Intriguingly, the audit also finds the FBI’s use of the investigative tool has jumped to levels exceeding those found during some years of the Bush administration.
In an extensive follow-up to past audits, the Justice Department’s Office of Inspector General noted that officials have “implemented 23 of 28 recommendations” that include “creating new internal controls, providing guidance and training to FBI personnel (and) establishing new record-keeping practices.”
National Security Letters are written directives ordering third parties such as telephone companies, Internet service providers and financial institutions to turn over information. Past audits found “repeated instances of FBI misuse” of these letters, auditors noted.
The new audit includes fresh information on the letters’ use, though the auditors also noted that the FBI insisted on redacting some details that the auditors felt should be made public.
In 2008, the last year of the Bush administration, the report notes that the FBI requested 41,299 National Security Letters. In 2009, the first year of the Obama administration, the number of requests fell to 30,442.
But in 2010, the number of requests jumped back up to 54,935, more than in all but one year of the Bush administration.

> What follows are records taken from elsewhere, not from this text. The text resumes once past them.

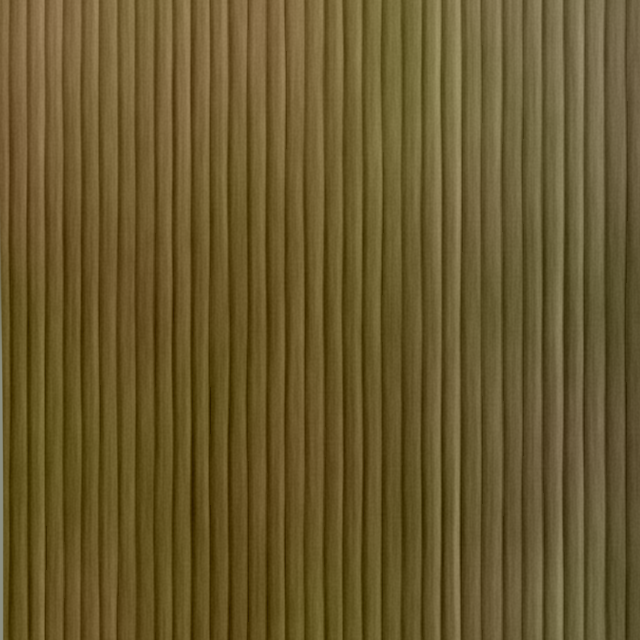
Give the GLSL for this texture, as a Shadertoy shader.

```glsl
const vec3 OLIVE = vec3(0.385, 0.315, 0.125);
const vec3 GREY_OLIVE = vec3(0.375, 0.335, 0.205);
const vec3 PALE_EDGE = vec3(0.55, 0.56, 0.50);

float hash11(float n) {
    return fract(sin(n * 127.1 + 3.7) * 4375.85);
}

vec2 gradientAt(vec2 cell) {
    float angle = 6.2832 * fract(sin(dot(cell, vec2(127.1, 311.7))) * 4375.85);
    return vec2(cos(angle), sin(angle));
}

// Gradient noise, roughly -0.7 to 0.7
float gradientNoise(vec2 p) {
    vec2 i = floor(p), f = p - i;
    vec2 u = f * f * f * (f * (f * 6.0 - 15.0) + 10.0);
    float a = dot(gradientAt(i), f);
    float b = dot(gradientAt(i + vec2(1, 0)), f - vec2(1, 0));
    float c = dot(gradientAt(i + vec2(0, 1)), f - vec2(0, 1));
    float d = dot(gradientAt(i + vec2(1, 1)), f - vec2(1, 1));
    return mix(mix(a, b, u.x), mix(c, d, u.x), u.y);
}

// Rib coordinate: whole numbers are grooves, ribs widen to the right
float ribCoord(vec2 uv) {
    float wobble = 0.10 * gradientNoise(vec2(uv.x * 30.0, uv.y * 5.0));
    return 36.2 * uv.x - 3.0 * uv.x * uv.x - 0.594 + wobble;
}

// Height of light over one rib: soft rise, bright crest, sharp fall
float ribTone(float t, float crest, float aa) {
    float rise = smoothstep(-0.05, 0.36, t);
    float fall = 1.0 - smoothstep(0.90 - aa, 1.0, t);
    float ridge = smoothstep(0.45, 0.78, t);
    return mix(-0.125, 0.025 + crest * ridge, rise * fall);
}

// Broad light: bright top, dim lower left, slow blotches
float ambientTone(vec2 uv) {
    float top = 0.085 * smoothstep(0.45, 1.0, uv.y);
    float corner = 0.025 * (1.0 - uv.x) * (1.0 - uv.y);
    float sides = 0.03 * smoothstep(0.08, 0.0, uv.x) + 0.05 * smoothstep(0.93, 1.0, uv.x);
    return top - corner - sides + 0.035 * gradientNoise(uv * vec2(4.0, 3.0));
}

// Lengthwise streaks and fine speckle
float grainTone(vec2 uv) {
    float streaks = 0.045 * gradientNoise(uv * vec2(130.0, 7.0));
    float fibres = 0.03 * gradientNoise(uv * vec2(240.0, 28.0));
    float speckle = 0.03 * gradientNoise(uv * vec2(230.0, 210.0) + 17.3);
    return streaks + fibres + speckle;
}

// Warm upper left, greyer right, faint green and brown drift
vec3 baseColour(vec2 uv) {
    vec3 colour = mix(OLIVE, GREY_OLIVE, smoothstep(0.40, 1.0, uv.x));
    float warmth = smoothstep(0.4, 1.0, uv.y) * smoothstep(0.65, 0.1, uv.x);
    float drift = gradientNoise(uv * vec2(5.0, 3.5) + 8.4);
    return colour + warmth * vec3(0.02, -0.005, 0.03) + drift * vec3(0.02, -0.015, 0.025);
}

void mainImage(out vec4 fragColor, in vec2 fragCoord) {
    vec2 uv = fragCoord / iResolution.xy;
    float pixel = 1.0 / iResolution.x;
    float rib = ribCoord(uv);
    float id = floor(rib);

    // Each rib has its own crest, contrast and brightness
    float crest = mix(0.03, 0.10, hash11(id));
    float contrast = mix(0.75, 1.15, hash11(id + 41.0));
    float offset = 0.03 * (hash11(id + 83.0) - 0.5);
    float fade = 1.0 + 0.45 * gradientNoise(vec2(id * 0.73, uv.y * 3.0));
    float relief = ribTone(rib - id, crest, 36.0 * pixel) * contrast * fade;

    vec3 colour = baseColour(uv) + relief + offset + ambientTone(uv) + grainTone(uv);

    // Thin pale strip along the lower left border
    float stripWidth = 0.005 * smoothstep(0.8, 0.2, uv.y);
    float strip = 1.0 - smoothstep(stripWidth - pixel, stripWidth + pixel, uv.x);
    colour = mix(colour, PALE_EDGE, strip * smoothstep(0.75, 0.4, uv.y));

    fragColor = vec4(clamp(colour, 0.0, 1.0), 1.0);
}
```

In 2011, the last year for which records are made public, the FBI requested 46,648 letters.
“According to the FBI, the number of NSLs issued in any given year is a function of the needs of the national security investigations conducted in that year,” the audit reported.
A “majority” of the requests are “in furtherance of counterterrorism investigations,” the audit notes.
Though details are blacked out from the publicly released version, the audit reports that “requests for telephone subscriber information comprised the largest percentage” of requests.
FBI officials, in their formal response to the audit, said they were “pleased” with the observations about improvements and declared officials “will work to bring closure” to the remaining recommendations.